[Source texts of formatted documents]
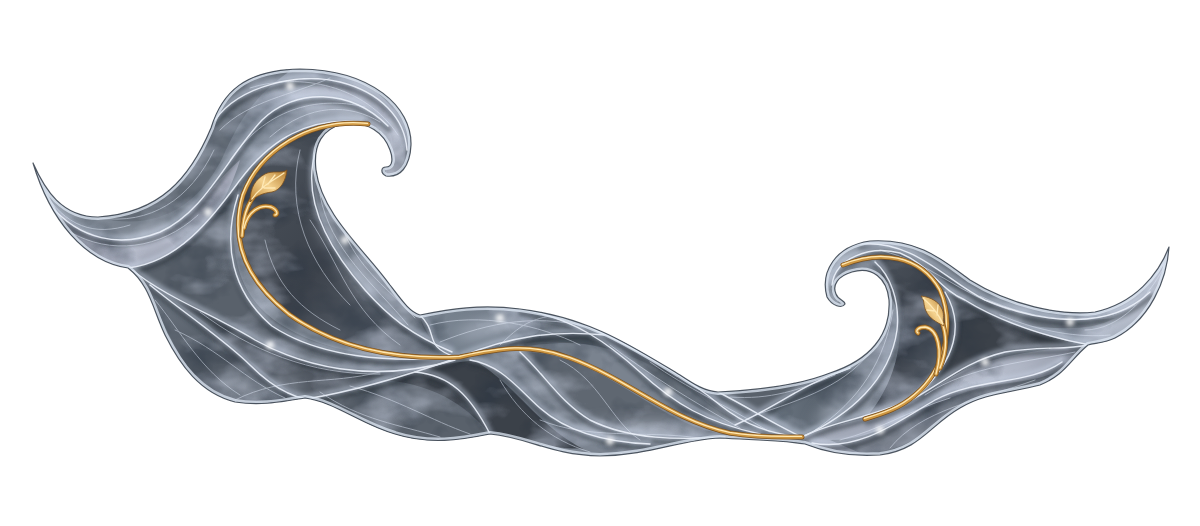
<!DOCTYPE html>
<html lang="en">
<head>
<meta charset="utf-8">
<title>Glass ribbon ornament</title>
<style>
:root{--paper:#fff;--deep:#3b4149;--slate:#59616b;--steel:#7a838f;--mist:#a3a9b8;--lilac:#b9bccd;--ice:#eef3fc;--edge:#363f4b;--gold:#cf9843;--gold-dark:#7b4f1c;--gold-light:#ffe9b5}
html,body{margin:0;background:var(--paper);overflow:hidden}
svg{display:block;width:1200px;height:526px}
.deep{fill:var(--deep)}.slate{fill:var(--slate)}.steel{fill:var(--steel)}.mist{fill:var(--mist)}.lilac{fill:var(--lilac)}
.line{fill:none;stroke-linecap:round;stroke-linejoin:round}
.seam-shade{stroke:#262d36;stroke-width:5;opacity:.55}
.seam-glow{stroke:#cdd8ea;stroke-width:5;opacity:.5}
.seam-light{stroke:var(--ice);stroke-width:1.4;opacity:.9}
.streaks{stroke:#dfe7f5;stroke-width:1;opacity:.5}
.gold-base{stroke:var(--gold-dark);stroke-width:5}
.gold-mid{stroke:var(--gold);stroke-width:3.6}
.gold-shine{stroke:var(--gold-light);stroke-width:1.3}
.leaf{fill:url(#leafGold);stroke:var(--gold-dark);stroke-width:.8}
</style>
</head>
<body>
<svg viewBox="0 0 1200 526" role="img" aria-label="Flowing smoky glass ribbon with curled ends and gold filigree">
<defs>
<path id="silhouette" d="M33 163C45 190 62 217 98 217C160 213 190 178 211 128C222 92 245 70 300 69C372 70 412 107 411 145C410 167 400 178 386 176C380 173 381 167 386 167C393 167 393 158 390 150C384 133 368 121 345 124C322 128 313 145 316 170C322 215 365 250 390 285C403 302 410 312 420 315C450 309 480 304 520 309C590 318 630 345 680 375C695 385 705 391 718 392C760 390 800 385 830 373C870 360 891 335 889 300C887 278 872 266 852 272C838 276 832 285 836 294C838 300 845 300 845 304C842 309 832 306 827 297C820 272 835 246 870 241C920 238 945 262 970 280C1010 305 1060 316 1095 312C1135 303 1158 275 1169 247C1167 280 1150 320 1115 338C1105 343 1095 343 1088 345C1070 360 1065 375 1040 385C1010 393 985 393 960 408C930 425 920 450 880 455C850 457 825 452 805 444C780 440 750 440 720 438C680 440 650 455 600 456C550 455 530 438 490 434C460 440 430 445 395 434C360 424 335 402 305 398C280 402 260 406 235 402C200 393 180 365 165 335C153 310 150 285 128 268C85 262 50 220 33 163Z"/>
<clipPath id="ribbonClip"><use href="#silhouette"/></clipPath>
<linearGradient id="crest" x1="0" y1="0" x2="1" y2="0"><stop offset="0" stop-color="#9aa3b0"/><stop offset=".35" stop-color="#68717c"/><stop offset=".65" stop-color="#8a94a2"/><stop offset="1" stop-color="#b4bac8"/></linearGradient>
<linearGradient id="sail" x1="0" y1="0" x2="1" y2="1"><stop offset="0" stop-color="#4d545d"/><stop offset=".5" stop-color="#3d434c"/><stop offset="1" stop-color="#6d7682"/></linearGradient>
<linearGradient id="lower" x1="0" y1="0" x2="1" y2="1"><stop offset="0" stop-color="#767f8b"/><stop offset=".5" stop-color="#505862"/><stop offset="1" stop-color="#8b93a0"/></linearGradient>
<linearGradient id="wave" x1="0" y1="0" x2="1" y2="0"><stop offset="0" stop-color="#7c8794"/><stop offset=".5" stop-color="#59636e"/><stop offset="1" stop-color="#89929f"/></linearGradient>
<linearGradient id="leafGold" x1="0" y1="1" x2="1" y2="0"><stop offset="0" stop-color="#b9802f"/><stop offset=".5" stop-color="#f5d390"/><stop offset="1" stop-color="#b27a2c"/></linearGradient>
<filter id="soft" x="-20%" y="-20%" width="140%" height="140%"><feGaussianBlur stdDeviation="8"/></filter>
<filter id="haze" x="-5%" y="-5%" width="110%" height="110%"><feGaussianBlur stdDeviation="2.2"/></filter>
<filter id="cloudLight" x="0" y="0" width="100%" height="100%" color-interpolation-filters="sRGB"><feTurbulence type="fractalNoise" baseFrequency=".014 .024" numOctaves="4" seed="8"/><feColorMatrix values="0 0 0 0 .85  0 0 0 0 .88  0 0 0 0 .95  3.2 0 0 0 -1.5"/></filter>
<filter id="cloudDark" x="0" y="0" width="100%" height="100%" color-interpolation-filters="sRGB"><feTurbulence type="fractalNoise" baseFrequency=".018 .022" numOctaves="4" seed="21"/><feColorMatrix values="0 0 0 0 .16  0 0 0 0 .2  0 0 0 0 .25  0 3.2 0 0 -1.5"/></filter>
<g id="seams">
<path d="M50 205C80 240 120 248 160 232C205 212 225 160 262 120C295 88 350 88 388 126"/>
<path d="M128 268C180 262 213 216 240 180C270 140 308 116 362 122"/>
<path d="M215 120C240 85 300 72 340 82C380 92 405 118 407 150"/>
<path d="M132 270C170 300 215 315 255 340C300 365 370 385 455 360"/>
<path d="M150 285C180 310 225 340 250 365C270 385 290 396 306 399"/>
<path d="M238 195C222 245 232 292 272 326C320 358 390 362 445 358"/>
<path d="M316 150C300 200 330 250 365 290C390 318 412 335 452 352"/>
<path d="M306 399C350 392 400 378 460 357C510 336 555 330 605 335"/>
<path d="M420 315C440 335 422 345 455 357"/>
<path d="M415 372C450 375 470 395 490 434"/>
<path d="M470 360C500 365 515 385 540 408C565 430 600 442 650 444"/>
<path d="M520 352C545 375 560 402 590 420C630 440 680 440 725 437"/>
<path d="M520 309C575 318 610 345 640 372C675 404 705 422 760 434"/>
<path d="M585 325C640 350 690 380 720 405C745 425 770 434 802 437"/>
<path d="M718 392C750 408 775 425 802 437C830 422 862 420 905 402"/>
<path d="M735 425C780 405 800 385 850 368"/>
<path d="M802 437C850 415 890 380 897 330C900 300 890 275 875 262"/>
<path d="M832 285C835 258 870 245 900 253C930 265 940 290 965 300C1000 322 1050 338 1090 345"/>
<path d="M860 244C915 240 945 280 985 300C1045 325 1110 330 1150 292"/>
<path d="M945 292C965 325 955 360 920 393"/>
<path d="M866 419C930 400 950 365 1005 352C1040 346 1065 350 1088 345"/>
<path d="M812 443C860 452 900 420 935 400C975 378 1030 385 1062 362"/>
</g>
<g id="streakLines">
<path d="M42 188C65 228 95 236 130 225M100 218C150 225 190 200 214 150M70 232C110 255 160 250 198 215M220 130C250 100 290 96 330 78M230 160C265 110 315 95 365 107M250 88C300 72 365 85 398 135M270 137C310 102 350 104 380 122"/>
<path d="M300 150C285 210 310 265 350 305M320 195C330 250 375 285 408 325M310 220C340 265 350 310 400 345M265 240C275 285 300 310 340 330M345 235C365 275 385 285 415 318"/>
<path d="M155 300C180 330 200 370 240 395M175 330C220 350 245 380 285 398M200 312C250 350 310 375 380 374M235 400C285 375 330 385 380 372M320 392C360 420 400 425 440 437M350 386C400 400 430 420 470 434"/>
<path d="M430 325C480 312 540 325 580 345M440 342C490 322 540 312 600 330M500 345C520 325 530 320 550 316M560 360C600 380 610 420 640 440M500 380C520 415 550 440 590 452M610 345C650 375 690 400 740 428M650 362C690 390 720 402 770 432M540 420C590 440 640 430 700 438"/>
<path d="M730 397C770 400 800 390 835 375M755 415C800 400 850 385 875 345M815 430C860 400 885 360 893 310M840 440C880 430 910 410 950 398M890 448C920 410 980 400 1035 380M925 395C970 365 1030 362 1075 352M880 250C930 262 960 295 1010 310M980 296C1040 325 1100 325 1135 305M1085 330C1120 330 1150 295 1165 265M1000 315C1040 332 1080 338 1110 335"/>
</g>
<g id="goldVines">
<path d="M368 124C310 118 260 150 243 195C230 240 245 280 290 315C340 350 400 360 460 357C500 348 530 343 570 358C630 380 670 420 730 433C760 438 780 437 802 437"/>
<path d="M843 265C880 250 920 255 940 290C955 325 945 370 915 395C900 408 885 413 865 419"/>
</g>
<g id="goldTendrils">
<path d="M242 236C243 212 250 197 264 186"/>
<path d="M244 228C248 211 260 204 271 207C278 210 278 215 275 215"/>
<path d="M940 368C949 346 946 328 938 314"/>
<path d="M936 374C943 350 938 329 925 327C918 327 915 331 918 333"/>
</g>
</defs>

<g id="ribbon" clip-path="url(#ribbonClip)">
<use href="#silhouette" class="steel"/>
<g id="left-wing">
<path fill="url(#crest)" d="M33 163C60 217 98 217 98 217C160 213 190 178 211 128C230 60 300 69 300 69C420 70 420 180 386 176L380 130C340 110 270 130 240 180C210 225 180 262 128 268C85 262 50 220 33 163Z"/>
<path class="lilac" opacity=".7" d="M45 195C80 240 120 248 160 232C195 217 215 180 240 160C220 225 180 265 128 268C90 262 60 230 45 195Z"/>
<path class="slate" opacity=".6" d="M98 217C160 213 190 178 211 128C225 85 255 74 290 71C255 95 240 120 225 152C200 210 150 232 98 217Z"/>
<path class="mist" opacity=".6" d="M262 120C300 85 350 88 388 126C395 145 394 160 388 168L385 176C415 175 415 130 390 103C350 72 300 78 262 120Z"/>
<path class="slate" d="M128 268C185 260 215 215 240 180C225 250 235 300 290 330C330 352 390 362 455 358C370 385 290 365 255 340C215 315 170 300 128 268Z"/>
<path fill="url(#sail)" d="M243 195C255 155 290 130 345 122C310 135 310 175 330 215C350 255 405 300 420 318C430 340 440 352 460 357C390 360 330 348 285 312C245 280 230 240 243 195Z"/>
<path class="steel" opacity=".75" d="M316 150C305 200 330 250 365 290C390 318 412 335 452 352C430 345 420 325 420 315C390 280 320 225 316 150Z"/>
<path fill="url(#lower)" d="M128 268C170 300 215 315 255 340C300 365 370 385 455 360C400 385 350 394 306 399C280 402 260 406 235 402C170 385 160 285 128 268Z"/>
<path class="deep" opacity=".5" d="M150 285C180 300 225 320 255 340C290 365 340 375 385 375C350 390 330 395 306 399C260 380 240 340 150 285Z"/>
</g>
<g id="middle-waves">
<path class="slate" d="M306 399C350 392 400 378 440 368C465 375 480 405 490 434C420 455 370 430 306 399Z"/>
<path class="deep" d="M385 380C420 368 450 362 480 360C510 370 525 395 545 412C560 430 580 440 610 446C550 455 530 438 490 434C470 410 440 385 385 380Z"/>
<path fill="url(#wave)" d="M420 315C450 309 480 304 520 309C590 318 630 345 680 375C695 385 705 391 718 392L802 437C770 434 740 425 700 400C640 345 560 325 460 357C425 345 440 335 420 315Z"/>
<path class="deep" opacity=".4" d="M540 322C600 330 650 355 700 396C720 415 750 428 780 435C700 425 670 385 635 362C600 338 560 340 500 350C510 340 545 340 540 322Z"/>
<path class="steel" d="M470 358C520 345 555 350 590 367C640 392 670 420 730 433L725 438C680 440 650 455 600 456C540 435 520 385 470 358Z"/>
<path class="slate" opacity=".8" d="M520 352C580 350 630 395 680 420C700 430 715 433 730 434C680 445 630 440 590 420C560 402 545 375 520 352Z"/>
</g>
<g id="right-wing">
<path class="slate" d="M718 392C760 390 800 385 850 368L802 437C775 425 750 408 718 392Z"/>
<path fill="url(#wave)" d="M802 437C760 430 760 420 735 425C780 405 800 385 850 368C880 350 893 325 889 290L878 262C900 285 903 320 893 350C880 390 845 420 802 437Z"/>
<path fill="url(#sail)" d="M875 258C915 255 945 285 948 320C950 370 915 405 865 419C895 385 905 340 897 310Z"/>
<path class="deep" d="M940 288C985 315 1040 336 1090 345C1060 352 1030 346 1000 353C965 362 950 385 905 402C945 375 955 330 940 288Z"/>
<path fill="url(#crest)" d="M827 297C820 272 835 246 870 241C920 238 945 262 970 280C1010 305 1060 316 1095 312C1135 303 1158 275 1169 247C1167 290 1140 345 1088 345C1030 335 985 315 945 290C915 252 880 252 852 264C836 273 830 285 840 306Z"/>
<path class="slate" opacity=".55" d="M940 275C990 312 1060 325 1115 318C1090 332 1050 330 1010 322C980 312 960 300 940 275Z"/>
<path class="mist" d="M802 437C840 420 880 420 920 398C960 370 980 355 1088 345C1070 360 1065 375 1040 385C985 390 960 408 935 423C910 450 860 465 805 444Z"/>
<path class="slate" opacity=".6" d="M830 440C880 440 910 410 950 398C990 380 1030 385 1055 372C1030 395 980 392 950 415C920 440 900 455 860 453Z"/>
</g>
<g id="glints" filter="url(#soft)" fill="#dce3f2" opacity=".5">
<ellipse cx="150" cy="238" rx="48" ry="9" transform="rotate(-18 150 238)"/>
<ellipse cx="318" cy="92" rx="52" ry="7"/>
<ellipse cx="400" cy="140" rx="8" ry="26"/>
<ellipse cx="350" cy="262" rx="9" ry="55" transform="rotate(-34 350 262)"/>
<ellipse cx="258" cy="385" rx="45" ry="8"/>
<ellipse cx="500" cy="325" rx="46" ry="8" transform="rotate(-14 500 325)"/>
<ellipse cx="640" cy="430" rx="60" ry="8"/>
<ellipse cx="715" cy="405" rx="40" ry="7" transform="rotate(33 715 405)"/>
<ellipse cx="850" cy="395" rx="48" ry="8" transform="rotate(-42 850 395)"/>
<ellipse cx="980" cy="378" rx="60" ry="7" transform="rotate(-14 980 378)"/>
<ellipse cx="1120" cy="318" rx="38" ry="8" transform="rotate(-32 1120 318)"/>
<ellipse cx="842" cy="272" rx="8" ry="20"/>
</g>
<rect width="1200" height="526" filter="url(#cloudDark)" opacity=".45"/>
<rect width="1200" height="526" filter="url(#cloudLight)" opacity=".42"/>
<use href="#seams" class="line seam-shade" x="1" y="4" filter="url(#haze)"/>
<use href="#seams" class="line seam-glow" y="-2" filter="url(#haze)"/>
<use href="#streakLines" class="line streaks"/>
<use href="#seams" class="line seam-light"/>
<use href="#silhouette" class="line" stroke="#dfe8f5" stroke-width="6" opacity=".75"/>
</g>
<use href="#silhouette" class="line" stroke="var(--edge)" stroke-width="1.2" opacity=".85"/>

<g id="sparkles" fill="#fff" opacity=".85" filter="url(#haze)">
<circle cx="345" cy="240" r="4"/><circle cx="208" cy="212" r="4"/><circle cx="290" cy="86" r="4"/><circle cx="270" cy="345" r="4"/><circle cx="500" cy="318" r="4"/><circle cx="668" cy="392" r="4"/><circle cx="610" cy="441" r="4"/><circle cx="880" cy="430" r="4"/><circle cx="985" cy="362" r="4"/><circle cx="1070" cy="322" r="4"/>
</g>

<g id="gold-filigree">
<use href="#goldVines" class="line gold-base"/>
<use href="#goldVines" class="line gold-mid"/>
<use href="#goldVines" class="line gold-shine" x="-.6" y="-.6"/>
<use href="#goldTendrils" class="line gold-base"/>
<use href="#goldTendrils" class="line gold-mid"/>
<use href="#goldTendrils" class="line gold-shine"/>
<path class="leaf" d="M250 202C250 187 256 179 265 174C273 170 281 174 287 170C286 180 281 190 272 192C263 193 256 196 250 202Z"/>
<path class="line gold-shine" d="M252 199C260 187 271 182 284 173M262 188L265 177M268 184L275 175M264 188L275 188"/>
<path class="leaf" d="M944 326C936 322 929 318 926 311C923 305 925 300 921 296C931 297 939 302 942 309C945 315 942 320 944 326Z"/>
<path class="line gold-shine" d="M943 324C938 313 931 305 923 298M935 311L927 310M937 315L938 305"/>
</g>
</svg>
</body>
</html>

## [INSTRUCTIONS TO FOLLOW]
Copy the lines above exactly. Start with the line containing "372C450 375 470", end with the line containing "292C965 325 955", and include both.

## [OUTPUT]
<path d="M415 372C450 375 470 395 490 434"/>
<path d="M470 360C500 365 515 385 540 408C565 430 600 442 650 444"/>
<path d="M520 352C545 375 560 402 590 420C630 440 680 440 725 437"/>
<path d="M520 309C575 318 610 345 640 372C675 404 705 422 760 434"/>
<path d="M585 325C640 350 690 380 720 405C745 425 770 434 802 437"/>
<path d="M718 392C750 408 775 425 802 437C830 422 862 420 905 402"/>
<path d="M735 425C780 405 800 385 850 368"/>
<path d="M802 437C850 415 890 380 897 330C900 300 890 275 875 262"/>
<path d="M832 285C835 258 870 245 900 253C930 265 940 290 965 300C1000 322 1050 338 1090 345"/>
<path d="M860 244C915 240 945 280 985 300C1045 325 1110 330 1150 292"/>
<path d="M945 292C965 325 955 360 920 393"/>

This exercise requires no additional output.